Detainees sue Sheriff Tom Dart over coronavirus at Cook County Jail
The federal lawsuit seeks the release and transfer of detainees with health problems and increased protective measures.
Several attorneys and civil rights groups have filed a class-action lawsuit against Sheriff Thomas Dart seeking to remove more detainees from Cook County Jail amid the outbreak of COVID-19 inside the Southwest Side campus.
With the jail headcount already hovering at or near record lows following the recent release of mostly non-violent detainees, the federal complaint filed Friday seeks a court order to release possibly hundreds more.
A 59-year-old detainee possibly died from complications related to coronavirus, the sheriff’s office said Monday, citing preliminary reports.
The lawsuit calls for the immediate release or transfer of detainees who are older or have underlying medical conditions, which puts them at risk if they contract COVID-19.
As of Monday morning, the jail population was at 4,567 — a drop of more than 1,000 from a month ago. Jail officials Sunday reported that 234 detainees had tested positive for coronavirus, a number that has grown daily since the first two confirmed cases were announced two weeks ago. Nearly 80 jail staff members have tested positive for COVID-19.
“The first infection was detected two weeks ago [and now] one out of every 20 detainees now has coronavirus,” said attorney Steven Weil, who is representing the detainees. “That’s an astronomically higher rate than the infection rate as the population as a whole, and that seems to be growing.”
Lawyers representing the detainees will argue their case — via telephone — before a federal judge Tuesday, said Sharlyn Grace, executive director of the Chicago Community Bond Fund.
Dart, who late last month held a press conference touting the measures his staff had undertaken to suppress the spread of coronavirus, issued a statement Monday, saying that the litigation was “counterproductive.” He added that he already had implemented much of what they demanded, adding that he and his staff communicated with advocates for the detainees before the lawsuit was filed.

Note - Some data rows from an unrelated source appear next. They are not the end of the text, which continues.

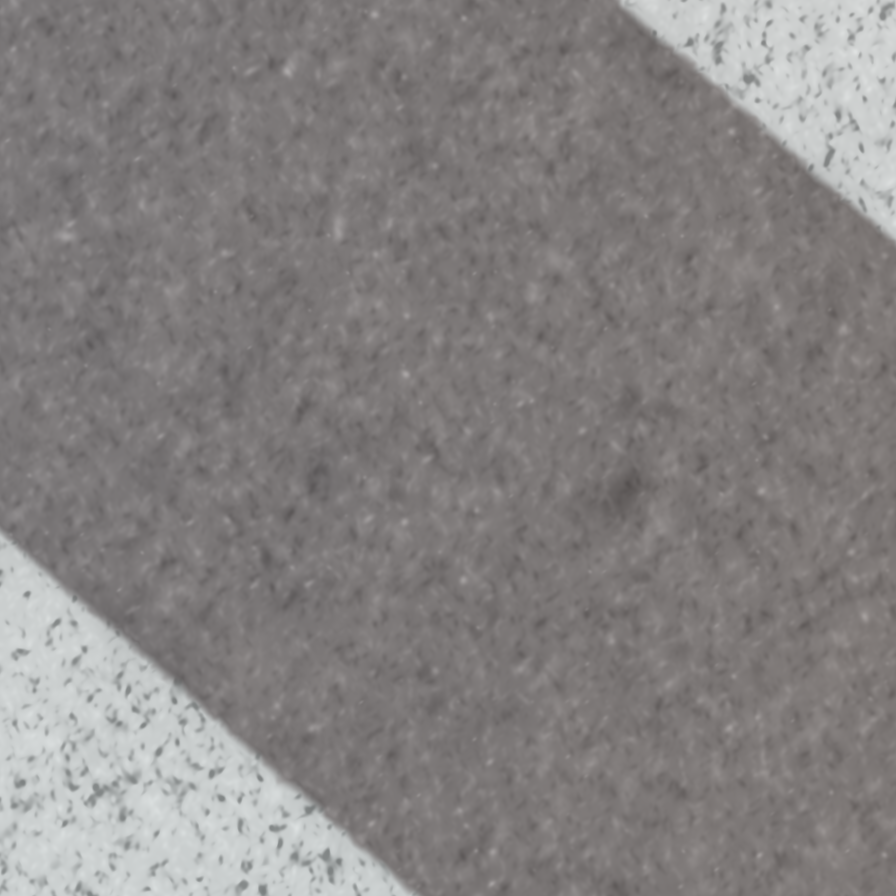
This texture is drawn by a Shadertoy shader. Its source:

```glsl
#define STRIPE_NORMAL vec2(0.657, 0.754)
#define LOWER_EDGE 0.307
#define UPPER_EDGE 1.206
#define EDGE_SOFT 0.007
#define EDGE_WOBBLE 0.008
#define ASPHALT vec3(0.485, 0.469, 0.468)
#define PAINT vec3(0.797, 0.806, 0.806)
#define FINE_SCALE 84.0
#define MID_SCALE 42.0
#define BROAD_SCALE 11.0
#define SPECK_SCALE 30.0

vec3 hash3(vec2 p) {
    vec3 q = fract(vec3(p.xyx) * vec3(0.1031, 0.1030, 0.0973));
    q += dot(q, q.yxz + 33.33);
    return fract((q.xxy + q.yzz) * q.zyx);
}

// Signed cellular noise: one randomly turned, elongated grain per cell
float grain(vec2 p) {
    vec2 cell = floor(p);
    float sum = 0.0;
    for (int y = -1; y <= 1; y++)
    for (int x = -1; x <= 1; x++) {
        vec2 id = cell + vec2(x, y);
        vec3 h = hash3(id + 57.0);
        vec2 r = p - id - h.xy;
        float angle = 0.3 + 2.2 * fract(h.x * 17.0 + h.y * 5.0);
        vec2 axis = vec2(cos(angle), sin(angle));
        vec2 local = vec2(dot(r, axis), 1.75 * dot(r, vec2(-axis.y, axis.x)));
        sum += (2.0 * h.z - 1.0) * exp(-4.0 * dot(local, local));
    }
    return sum;
}

// Sparse bright chips, each kept inside its own cell
float specks(vec2 p) {
    vec2 id = floor(p);
    vec3 h = hash3(id + 211.0);
    vec2 r = fract(p) - mix(vec2(0.35), vec2(0.65), h.xy);
    r.x += r.y * (h.x - 0.7);
    float size = mix(0.10, 0.16, h.y);
    return smoothstep(0.86, 1.0, h.z) * exp(-dot(r, r) / (size * size));
}

float blot(vec2 p, vec2 center, vec2 radius) {
    vec2 r = (p - center) / radius;
    return exp(-dot(r, r));
}

vec3 asphalt(vec2 p, float fine, float mid, float broad, float bandDist) {
    float light = 0.058 * fine + 0.060 * mid + 0.018 * broad;
    light += 0.018 * grain(p * 128.0 + 9.0);

    // Chips and oily marks
    light += 0.13 * specks(p * SPECK_SCALE);
    light += 0.08 * specks(p * SPECK_SCALE * 1.6 + 40.0);
    light += 0.17 * blot(p, vec2(0.378, 0.746), vec2(0.006, 0.014));
    light += 0.15 * blot(p, vec2(0.074, 0.736), vec2(0.010, 0.006));
    light += 0.06 * blot(p, vec2(0.630, 0.705), vec2(0.022, 0.018));
    light -= 0.10 * blot(p, vec2(0.697, 0.447), vec2(0.030, 0.026));
    light -= 0.06 * blot(p, vec2(0.703, 0.551), vec2(0.020, 0.022));
    light -= 0.05 * blot(p, vec2(0.780, 0.417), vec2(0.012, 0.014));

    // Darker margin beside the paint
    light -= 0.024 * exp(-max(bandDist, 0.0) / 0.040);

    // Warm lower right, cool upper left
    float warmth = 0.8 * (p.x - 0.45) + 0.15 * broad;
    return ASPHALT + light + 0.012 * warmth * vec3(1.0, 0.1, -0.9);
}

vec3 paint(vec2 p, float fine, float mid, float broad, float bandDist) {
    // Soft mottled wear, heaviest in the lower corner
    float wear = 0.15 * blot(p, vec2(0.11, 0.13), vec2(0.17, 0.15));
    float small = grain(p * 104.0 + 31.0);
    float dark = -0.75 * fine - 0.45 * mid - 0.45 * small;
    float pits = smoothstep(0.02 - 0.6 * wear, 0.85, dark);
    float light = 0.030 * fine + 0.035 * mid + 0.020 * broad;
    light += 0.035 * small - 0.23 * pits;

    // Worn, greyer rim
    light -= 0.050 * exp(min(bandDist, 0.0) / 0.014);
    vec3 tint = mix(vec3(-0.007, 0.002, 0.002), vec3(0.003, 0.003, 0.001), p.y);
    return PAINT + light + tint;
}

void mainImage(out vec4 fragColor, in vec2 fragCoord) {
    vec2 p = fragCoord / iResolution.xy;
    float fine = grain(p * FINE_SCALE);
    float mid = grain(p * MID_SCALE + 13.0);
    float broad = grain(p * BROAD_SCALE + 5.0);

    // Signed distance to the diagonal asphalt band, positive inside
    float across = dot(p, STRIPE_NORMAL);
    float bandDist = min(across - LOWER_EDGE, UPPER_EDGE - across);
    bandDist += EDGE_WOBBLE * (0.5 * fine + 0.5 * mid + 0.3 * broad);

    float soft = max(EDGE_SOFT, 0.7 / iResolution.y);
    float mask = smoothstep(-soft, soft, bandDist);
    vec3 color = mix(paint(p, fine, mid, broad, bandDist),
                     asphalt(p, fine, mid, broad, bandDist), mask);
    fragColor = vec4(clamp(color, 0.0, 1.0), 1.0);
}
```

“Unfortunately, they instead filed this uninformed suit which reflects a clear misunderstanding of efforts being made to respond to this crisis. In turn, we must expend resources to explain that much of what their complaint requests is already in place,” Dart said. “This is counterproductive to our mutual goal and is simply not the way to address the pandemic.”
Plaintiffs identified by name in the lawsuit include a diabetic man who lives in a dormitory-style housing unit inside the jail where several detainees have been removed after showing signs of infection, and a detainee with cancer and multiple other health conditions living in another division of the jail.
Last month, in response to petition by Public Defender Amy Campanelli, Chief Criminal Court Judge Leroy K. Martin Jr. mandated a sweeping review of hundreds of criminal cases of “low-risk” detainees — which, along with a decrease in the number of arrests and offenders charged by prosecutors, has led to a near 20% drop in the jail population.
Last week, an attorney who is representing female jail guards and staff in a sexual harassment lawsuit against the sheriff’s office sent a separate letter, alleging that jail staff were not provided with proper protective equipment, training or supplies such as hand sanitizer to prevent the spread of the coronavirus.
Dart responded to that letter with his own. “In the middle of this crisis, to presume so much with so little support, is dangerous,” Dart’s letter reads.
“Your letter is irresponsible. You, in admitted ignorance, generate unreasonable fear during a viral pandemic instead of solving that fear through informative and complete decisions.”
The sheriff has said the jail has stepped up sanitation measures, and is isolating more inmates in single cells and setting up an isolation area inside a former jail boot camp that can house hundreds of detainees. Dart Monday also announced that a mobile COVID-19 testing site for his staff opened at the jail in partnership with The New Roseland Community Hospital.